The same issues hold true in the work place. However, here it is far more complicated. If you are the building owner, then you hold your own survival in your own hands. If you are not the owner, and most are not, then the matter becomes somewhat different.
of all, you need to be sure that your own area is made as safe as possible.
Just like at home, secure heavy objects, have a supply of food and water,
radio, batteries, and a flashlight and, most important, know how to react
and have an evacuation plan. Make sure that your plan will let you be sure
that your building is up to code, not just the building code, but the seismic
provisions of the code. This may not always be either financially or physically
possible. However, your long-
Don't forget your elevator. The chances are pretty good that someone will be stuck in it if the earthquake occurs in the daytime. But, don't rely on this, check it anyway. I can't imagine much worse than being stuck in one for two or three days. This should be part of your evacuation plan.
You also need to have a plan for your employees. They need to know what is expected of them, where to report to work if their normal place is damaged, and what they are expected to do. my own employees are allowed to go home if they feel they need to and they can get there. Then, of course, they are urged to return to work after they have made sure that their families are provided for. An employee that is overly concerned about his or her family is not worth much in trying to deal with a crisis situation. One thing you have to realize is that most will stick with you or will come back immediately. So don't overly concern yourself with this issue. One thing to be sure of, however, is that those that are essential or have essential duties are covered. During the last earthquake, a building engineer ran out of the building right after the earthquake and has not been seen since. Aside from the humor of the situation, the owner had to make sure that his responsibilities were taken care of.
The City will not be able to inspect all of the private buildings immediately after the earthquake. Emergency response buildings, hospitals, and mass care centers will get first priority treatment. After them, we will look at buildings that are visibly damaged. Then, and only then, will we be able to get to the large number of private buildings in San Francisco.
After the earthquake of October 17th, we inspected over 12,000 buildings in the first two weeks. Some were inspected more than once, so you can see it will be a long time, if ever, before we get to all the buildings in the City. By the way, we had over 500 volunteer engineers to help us in our inspections last October.
There is one thing that you can do if you are a building owner.
We are making available a checklist that your engineer can use to make a quick evaluation of your building. Having and using this form should help in both the evaluation of the building and in informing your employees about what you have found out. If you are a tenant, then you may want to suggest to your landlord that he or she use this system. Ultimately, there will probably need to be a validation of the findings by the City, but this system should go a long ways toward getting back to normal.
will be posting buildings as time and conditions permit. Sometimes the
postings will change. These changes will occur because of errors made in
the initial survey, changes found once we are able to get into a building,
changing conditions caused by aftershocks, or changes caused by the condition
of a building next door. it is important that we make follow-

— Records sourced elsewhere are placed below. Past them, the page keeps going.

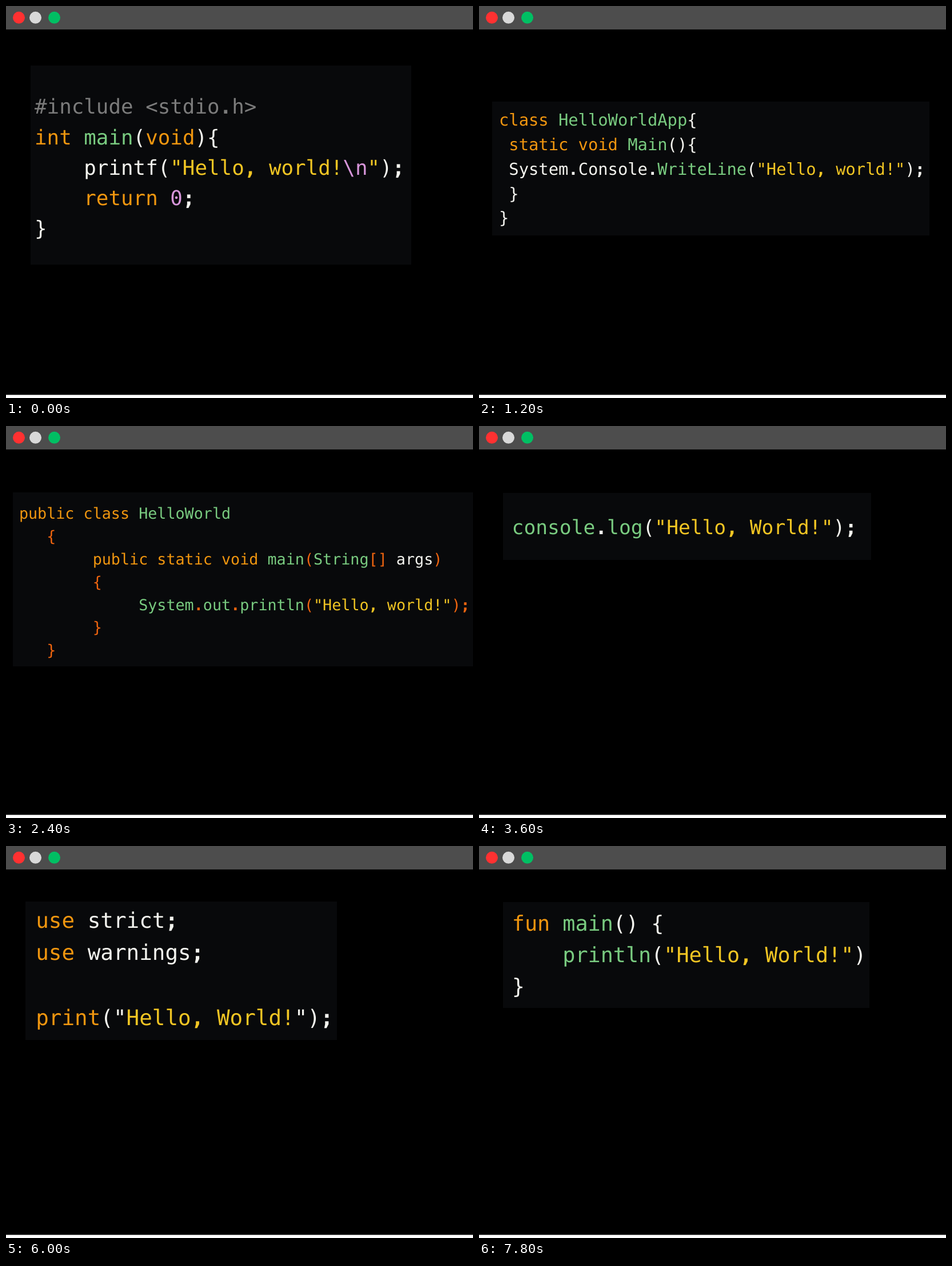
Write an HTML page that moves like this. It is 817 by 685 pixels and loops after 8 s.

```html
<!DOCTYPE html>
<html lang="en">
<head>
<meta charset="utf-8">
<title>Hello, World!</title>
<style>
  html, body { margin: 0; width: 100%; height: 100%; overflow: hidden; background: #fff; }
  svg { display: block; width: 817px; height: 685px; }
  text {
    font-family: "DejaVu Sans Mono", monospace;
    white-space: pre;
    text-rendering: geometricPrecision;
  }
  .dot { font-weight: bold; }
</style>
</head>
<body>
<svg id="stage" viewBox="0 0 817 685">
  <rect width="817" height="679.5"/>
  <rect width="817" height="41" fill="#4d4d4d"/>
  <circle cx="22.5" cy="20.3" r="10.5" fill="#ff3131"/>
  <circle cx="51.5" cy="20.3" r="10.5" fill="#d9d9d9"/>
  <circle cx="84.5" cy="20.3" r="10.5" fill="#00bf63"/>
</svg>
<script>
const HOLD = 600, LOOP = 8000;
const colors = {
  w: '#f4f4ef', o: '#f0960f', g: '#79cb80', y: '#f1c523',
  p: '#d795da', r: '#f2660f', c: '#7b7b7b'
};

// box: panel x, y, width, height; at: text x, first baseline, font size, line step.
// "~" plus a letter switches the colour.
const slides = [
  { box: [43, 104, 666, 348], at: [50, 188.2, 35.85, 53.3], code: [
    '~c#include <stdio.h>',
    '~oint ~gmain~w(~ovoid~w){',
    '    ~wprintf(~y"Hello, world!~p\\n~y"~w);',
    '    ~oreturn ~p0~w;',
    '~w}'] },
  { box: [43, 167, 712, 234], at: [51, 204, 26, 39], code: [
    '~c#include <iostream>',
    '~oint ~gmain~w(){',
    '  ~wstd::cout << ~y"Hello, world!"~w << std::endl;',
    '  ~oreturn ~p0~w;',
    '~w}'] },
  { box: [23, 167, 765, 234], at: [35, 209.4, 28.79, 42.7], code: [
    '~oclass ~gHelloWorldApp~w{',
    ' ~ostatic void ~gMain~w(){',
    ' ~wSystem.Console.~gWriteLine~w(~y"Hello, world!"~w);',
    ' ~w}',
    '~w}'] },
  { box: [23, 167, 765, 234], at: [37, 209.4, 28, 42.7], code: [
    '~oModule ~gHello',
    '    ~oSub ~gMain~w()',
    '        ~wConsole.~gWriteLine~w(~y"Hello, world!"~w)',
    '    ~oEnd Sub',
    '~oEnd Module'] },
  { box: [12, 116, 805, 304], at: [22.9, 162.4, 26.74, 39.8], code: [
    '~opublic class ~gHelloWorld',
    '   ~r{',
    '        ~opublic static void ~gmain~r(~gString~r[] ~wargs~r)',
    '        ~r{',
    '             ~gSystem~r.~gout~r.~gprintln~r(~y"Hello, world!"~r);',
    '        ~r}',
    '   ~r}'] },
  { box: [42, 117, 644, 150], at: [56, 182.5, 26.5, 52], code: [
    '~olet ~wmessage: ~gstring ~w= ~y"Hello, World!"~w;',
    '~gconsole~w.~glog~w(message);'] },
  { box: [42, 117, 644, 117], at: [57.6, 189, 34.57, 52], code: [
    '~gconsole~w.~glog~w(~y"Hello, World!"~w);'] },
  { box: [42, 107, 604, 116], at: [52, 174.2, 33, 50], code: [
    '~o<?php echo ~y"Hello, World!"~w;~o?>'] },
  { box: [42, 107, 438, 116], at: [48.3, 174.2, 34.6, 52], code: [
    '~wcat(~y"Hello, World!"~w)'] },
  { box: [42, 90, 699, 182], at: [51, 135, 37.6, 56.5], code: [
    '~ofn ~gmain~w() {',
    '    ~gprintln!~w(~y"Hello, World!"~w);',
    '~w}'] },
  { box: [34, 97, 545, 242], at: [52.2, 142.6, 37.6, 56.8], code: [
    '~ouse ~wstrict;',
    '~ouse ~wwarnings;',
    '',
    '~oprint~w("~yHello, World!~w");'] },
  { box: [42, 98, 500, 117], at: [57.8, 160, 37.2, 56], code: [
    '~gputs ~y"Hello, World!"'] },
  { box: [42, 98, 530, 117], at: [57.8, 178, 37.2, 56], code: [
    '~gprint~w(~y"Hello, World!"~w)'] },
  { box: [42, 98, 641, 185], at: [57.8, 148, 36.75, 55.1], code: [
    '~ofun ~gmain~w() {',
    '    ~gprintln~w(~y"Hello, World!"~w)',
    '~w}'] }
];

const stage = document.getElementById('stage');

function add(parent, tag, attrs) {
  const el = document.createElementNS('http://www.w3.org/2000/svg', tag);
  for (const k in attrs) el.setAttribute(k, attrs[k]);
  return parent.appendChild(el);
}

// Dots, commas and semicolons are set heavier than the rest.
function addRun(text, str, fill) {
  for (const bit of str.split(/([.,:;]+)/)) {
    if (!bit) continue;
    const span = add(text, 'tspan', { fill });
    span.textContent = bit;
    if (/[.,:;]/.test(bit)) span.setAttribute('class', 'dot');
  }
}

const groups = slides.map(({ box: [bx, by, width, height], at: [x, y, size, step], code }) => {
  const g = add(stage, 'g', { visibility: 'hidden' });
  add(g, 'rect', { x: bx, y: by, width, height, fill: '#08090b' });
  code.forEach((line, i) => {
    const text = add(g, 'text', { x, y: y + i * step, 'font-size': size });
    const [indent, ...parts] = line.split('~');
    text.append(indent);
    for (const part of parts) addRun(text, part.slice(1), colors[part[0]]);
  });
  return g;
});

let shown = -1;
const start = performance.now();

function draw(now) {
  const next = Math.floor(Math.max(0, now - start) % LOOP / HOLD);
  if (next !== shown) {
    if (shown >= 0) groups[shown].setAttribute('visibility', 'hidden');
    groups[next].setAttribute('visibility', 'visible');
    shown = next;
  }
  requestAnimationFrame(draw);
}
draw(start);
</script>
</body>
</html>
```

There is a somewhat unusual situation that will occur. Some owners and/or tenants will not report a damaged building. Maybe its fear of eviction, insurance loss, or whatever. But, some will not report damage. In the case of the last earthquake, we are still finding some damage, and I am sure we will continue to find more in the next few months. This is the same as we experienced with regard to people. Some folks just did not want to be evacuated, again out of fear of the unknown. We just had to keep looking to be sure we found them all.
think the most important thing is to make ready that which we control then
attempt to deal with those things outside of our control. But, in any case,
be sure that you have done all that you can to get "you" ready.